DATASET EXTRACT ::
◇ ◇ ◇
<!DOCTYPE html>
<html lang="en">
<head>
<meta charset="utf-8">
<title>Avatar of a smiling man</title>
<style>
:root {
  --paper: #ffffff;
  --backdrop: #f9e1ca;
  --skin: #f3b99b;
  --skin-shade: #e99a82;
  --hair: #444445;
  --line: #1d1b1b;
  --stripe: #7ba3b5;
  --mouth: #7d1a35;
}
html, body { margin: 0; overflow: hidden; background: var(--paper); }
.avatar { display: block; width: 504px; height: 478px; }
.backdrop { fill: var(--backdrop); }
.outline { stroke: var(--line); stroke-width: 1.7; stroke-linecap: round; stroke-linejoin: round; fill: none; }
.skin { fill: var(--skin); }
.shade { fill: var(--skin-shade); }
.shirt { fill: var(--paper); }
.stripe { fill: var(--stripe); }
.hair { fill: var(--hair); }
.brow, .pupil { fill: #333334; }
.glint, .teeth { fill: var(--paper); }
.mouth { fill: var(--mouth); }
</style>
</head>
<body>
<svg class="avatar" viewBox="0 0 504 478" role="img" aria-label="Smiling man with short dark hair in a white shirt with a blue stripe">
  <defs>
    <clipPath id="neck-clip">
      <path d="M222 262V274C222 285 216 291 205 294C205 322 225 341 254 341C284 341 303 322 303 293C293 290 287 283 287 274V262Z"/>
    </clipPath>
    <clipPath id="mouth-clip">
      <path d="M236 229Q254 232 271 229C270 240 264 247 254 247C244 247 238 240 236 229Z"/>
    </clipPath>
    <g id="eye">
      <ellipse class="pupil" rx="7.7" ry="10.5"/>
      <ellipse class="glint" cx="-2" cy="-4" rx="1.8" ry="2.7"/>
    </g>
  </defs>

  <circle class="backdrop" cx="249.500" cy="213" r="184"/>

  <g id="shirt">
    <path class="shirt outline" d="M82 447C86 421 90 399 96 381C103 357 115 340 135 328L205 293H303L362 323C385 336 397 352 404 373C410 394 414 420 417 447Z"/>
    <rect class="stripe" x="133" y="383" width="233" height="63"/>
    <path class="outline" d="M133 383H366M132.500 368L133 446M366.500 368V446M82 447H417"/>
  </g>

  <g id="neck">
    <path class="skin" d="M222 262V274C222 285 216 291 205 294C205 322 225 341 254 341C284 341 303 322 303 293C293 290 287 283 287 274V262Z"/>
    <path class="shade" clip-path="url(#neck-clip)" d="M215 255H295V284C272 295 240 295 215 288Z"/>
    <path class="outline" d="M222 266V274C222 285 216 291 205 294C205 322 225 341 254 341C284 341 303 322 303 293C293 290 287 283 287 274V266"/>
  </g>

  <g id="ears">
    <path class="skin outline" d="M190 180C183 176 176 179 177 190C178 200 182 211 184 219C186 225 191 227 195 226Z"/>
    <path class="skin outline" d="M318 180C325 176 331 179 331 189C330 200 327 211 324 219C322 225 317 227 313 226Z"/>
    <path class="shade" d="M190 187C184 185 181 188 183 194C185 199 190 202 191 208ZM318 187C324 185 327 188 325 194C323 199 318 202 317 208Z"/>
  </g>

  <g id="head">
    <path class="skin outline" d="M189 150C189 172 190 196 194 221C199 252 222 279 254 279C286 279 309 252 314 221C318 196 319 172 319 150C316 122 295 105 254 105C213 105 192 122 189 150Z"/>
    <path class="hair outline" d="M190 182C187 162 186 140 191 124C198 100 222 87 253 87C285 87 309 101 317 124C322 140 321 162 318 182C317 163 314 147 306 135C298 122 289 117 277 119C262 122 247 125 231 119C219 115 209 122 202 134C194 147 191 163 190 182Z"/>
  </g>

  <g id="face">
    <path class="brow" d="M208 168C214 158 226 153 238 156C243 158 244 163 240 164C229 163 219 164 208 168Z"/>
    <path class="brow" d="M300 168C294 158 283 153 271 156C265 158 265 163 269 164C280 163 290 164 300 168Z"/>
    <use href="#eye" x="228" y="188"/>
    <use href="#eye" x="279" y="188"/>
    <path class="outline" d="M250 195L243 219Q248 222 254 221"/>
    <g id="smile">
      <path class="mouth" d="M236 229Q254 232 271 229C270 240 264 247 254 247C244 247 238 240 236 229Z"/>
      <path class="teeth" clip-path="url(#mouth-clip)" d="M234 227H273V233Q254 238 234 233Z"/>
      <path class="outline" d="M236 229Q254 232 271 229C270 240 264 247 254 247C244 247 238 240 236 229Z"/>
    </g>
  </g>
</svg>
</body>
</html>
◇ ◇ ◇
INSTRUCTIONS FOR THE TASK :: Go through the entries and copy every line with "neck".

FINISHED EXERCISE ::
    <clipPath id="neck-clip">
  <g id="neck">
    <path class="shade" clip-path="url(#neck-clip)" d="M215 255H295V284C272 295 240 295 215 288Z"/>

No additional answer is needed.